In a medical first, University researchers have created a beating heart in the laboratory. Using detergents, they stripped away the cells from rat hearts until only the nonliving matrix, or “skeleton,” was left; they then repopulated the matrix with fresh heart cells.
If perfected, the technique may be used someday to generate new hearts for patients. In the United States alone, about 5 million people live with heart failure, 550,000 new cases are
Gregg Semenza, M.D., Ph.D.
Blood vessel blockage, a common condition in old age or diabetes, leads to low blood flow and results in low oxygen, which can kill cells and tissues. Such blockages can require amputation resulting in loss of limbs.
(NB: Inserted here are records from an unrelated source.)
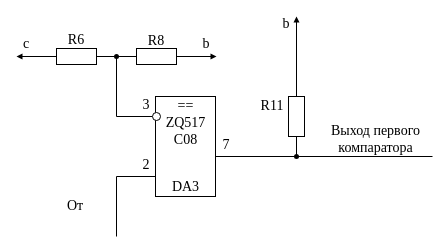
<!DOCTYPE html>
<html lang="ru">
<head>
<meta charset="utf-8">
<title>Схема компаратора</title>
<style>
:root { --ink: #000; --paper: #fff; }
* { box-sizing: border-box; margin: 0; }
body { width: 448px; height: 250px; overflow: hidden; background: var(--paper); }
.schematic {
  position: relative; width: 448px; height: 250px; overflow: hidden;
  background: var(--paper); color: var(--ink);
  font: 14px/17px "Liberation Serif", "Noto Serif", serif;
}
.chip {
  position: absolute; left: 155px; top: 96px; width: 61px; height: 101px;
  padding-bottom: 1px; border: 1px solid var(--ink);
  display: flex; flex-direction: column; align-items: center;
}
.chip .designator { margin-top: auto; }
.wiring { position: absolute; left: 0; top: 0; fill: none; stroke: var(--ink); }
.wiring .body { fill: var(--paper); }
.wiring .solid { fill: var(--ink); stroke: none; }
.label {
  position: absolute; left: var(--x); top: var(--y);
  transform: translateX(-50%); text-align: center; white-space: nowrap;
}
</style>
</head>
<body>
<main class="schematic">
  <div class="chip">
    <span>==</span>
    <span>ZQ517</span>
    <span>C08</span>
    <span class="designator">DA3</span>
  </div>

  <svg class="wiring" width="448" height="250" viewBox="0 0 448 250" aria-hidden="true">
    <defs>
      <rect id="resistor" class="body" width="40" height="16"/>
      <polygon id="arrowhead" class="solid" points="0,0 -6,-3 -6,3"/>
      <circle id="junction" class="solid" r="2.5"/>
    </defs>
    <g transform="translate(.5 .5)">
      <g class="wires">
        <line x1="20" y1="56" x2="213" y2="56"/>
        <polyline points="116,56 116,116 152,116"/>
        <polyline points="116,236 116,176 155,176"/>
        <line x1="215" y1="156" x2="432" y2="156"/>
        <line x1="296" y1="156" x2="296" y2="20"/>
      </g>
      <use href="#resistor" x="56" y="48"/>
      <use href="#resistor" x="136" y="48"/>
      <use href="#resistor" transform="translate(304 96) rotate(90)"/>
      <use href="#arrowhead" transform="translate(16 56) rotate(180)"/>
      <use href="#arrowhead" transform="translate(216 56)"/>
      <use href="#arrowhead" transform="translate(296 16) rotate(-90)"/>
      <use href="#junction" x="116" y="56"/>
      <use href="#junction" x="296" y="156"/>
      <circle class="body" cx="156" cy="116" r="4"/>
    </g>
  </svg>

  <span class="label" style="--x:26px;--y:35px">c</span>
  <span class="label" style="--x:76px;--y:31px">R6</span>
  <span class="label" style="--x:156px;--y:32px">R8</span>
  <span class="label" style="--x:206px;--y:35px">b</span>
  <span class="label" style="--x:286px;--y:15px">b</span>
  <span class="label" style="--x:272px;--y:97px">R11</span>
  <span class="label" style="--x:146px;--y:96px">3</span>
  <span class="label" style="--x:146px;--y:156px">2</span>
  <span class="label" style="--x:226px;--y:136px">7</span>
  <span class="label" style="--x:75px;--y:197px">От</span>
  <p class="label" style="--x:375.5px;--y:122px">Выход первого<br>компаратора</p>
</main>
</body>
</html>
Now, using mice as their model, researchers at Johns Hopkins have developed therapies that increase blood flow, improve movement and decrease tissue death and the need for amputation. The findings, published online last week in the early edition of the Proceedings of the National Academy of Sciences, hold promise for developing clinical therapies.
“In a young, healthy individual, hypoxia
Stem Cell Research Brings About Another Miracle
Korean doctors have apparently regrown a patient’s jawbone using the patient’s own Adult Stem Cells in yet another amazing miracle that Adult Stem Cell research has brought us.
An 18 year old Korean boy who had to have most of his jawbone and his teeth removed due to a tumor […]
Image by Getty Images via Daylife
Expectant parents must make several important medical decisions. Among them: whether to have prenatal genetic testing, request pain medication during labor, strive for a natural birth or circumcise a male baby?
Perhaps one of the most overlooked parts of childbirth preparation is whether to save or donate the infant’s umbilical cord blood.
Umbilical cords are usually discarded as medical waste. But the potential uses for cord blood are growing, making it imperative that families understand their options, including whether to pay to have the blood stored for possible use in the event of their child’s illness
(…) Three months ago the world’s first cosmetic stem-cell facelift was carried out on Pauline Wills, 55, an office manager from South London, by Dr Aamer Khan from the Harley Street Medical Skin Clinic. It cost £7,500, took nearly six hours under local anaesthetic and Pauline had the added bonus of losing an inch from her tummy.
And because the procedure uses the body’s own stem cells – which makes it a living tissue graft – you grow into your own facelift during the six months afterwards (…)
Stem cells are present throughout the body and one of their functions is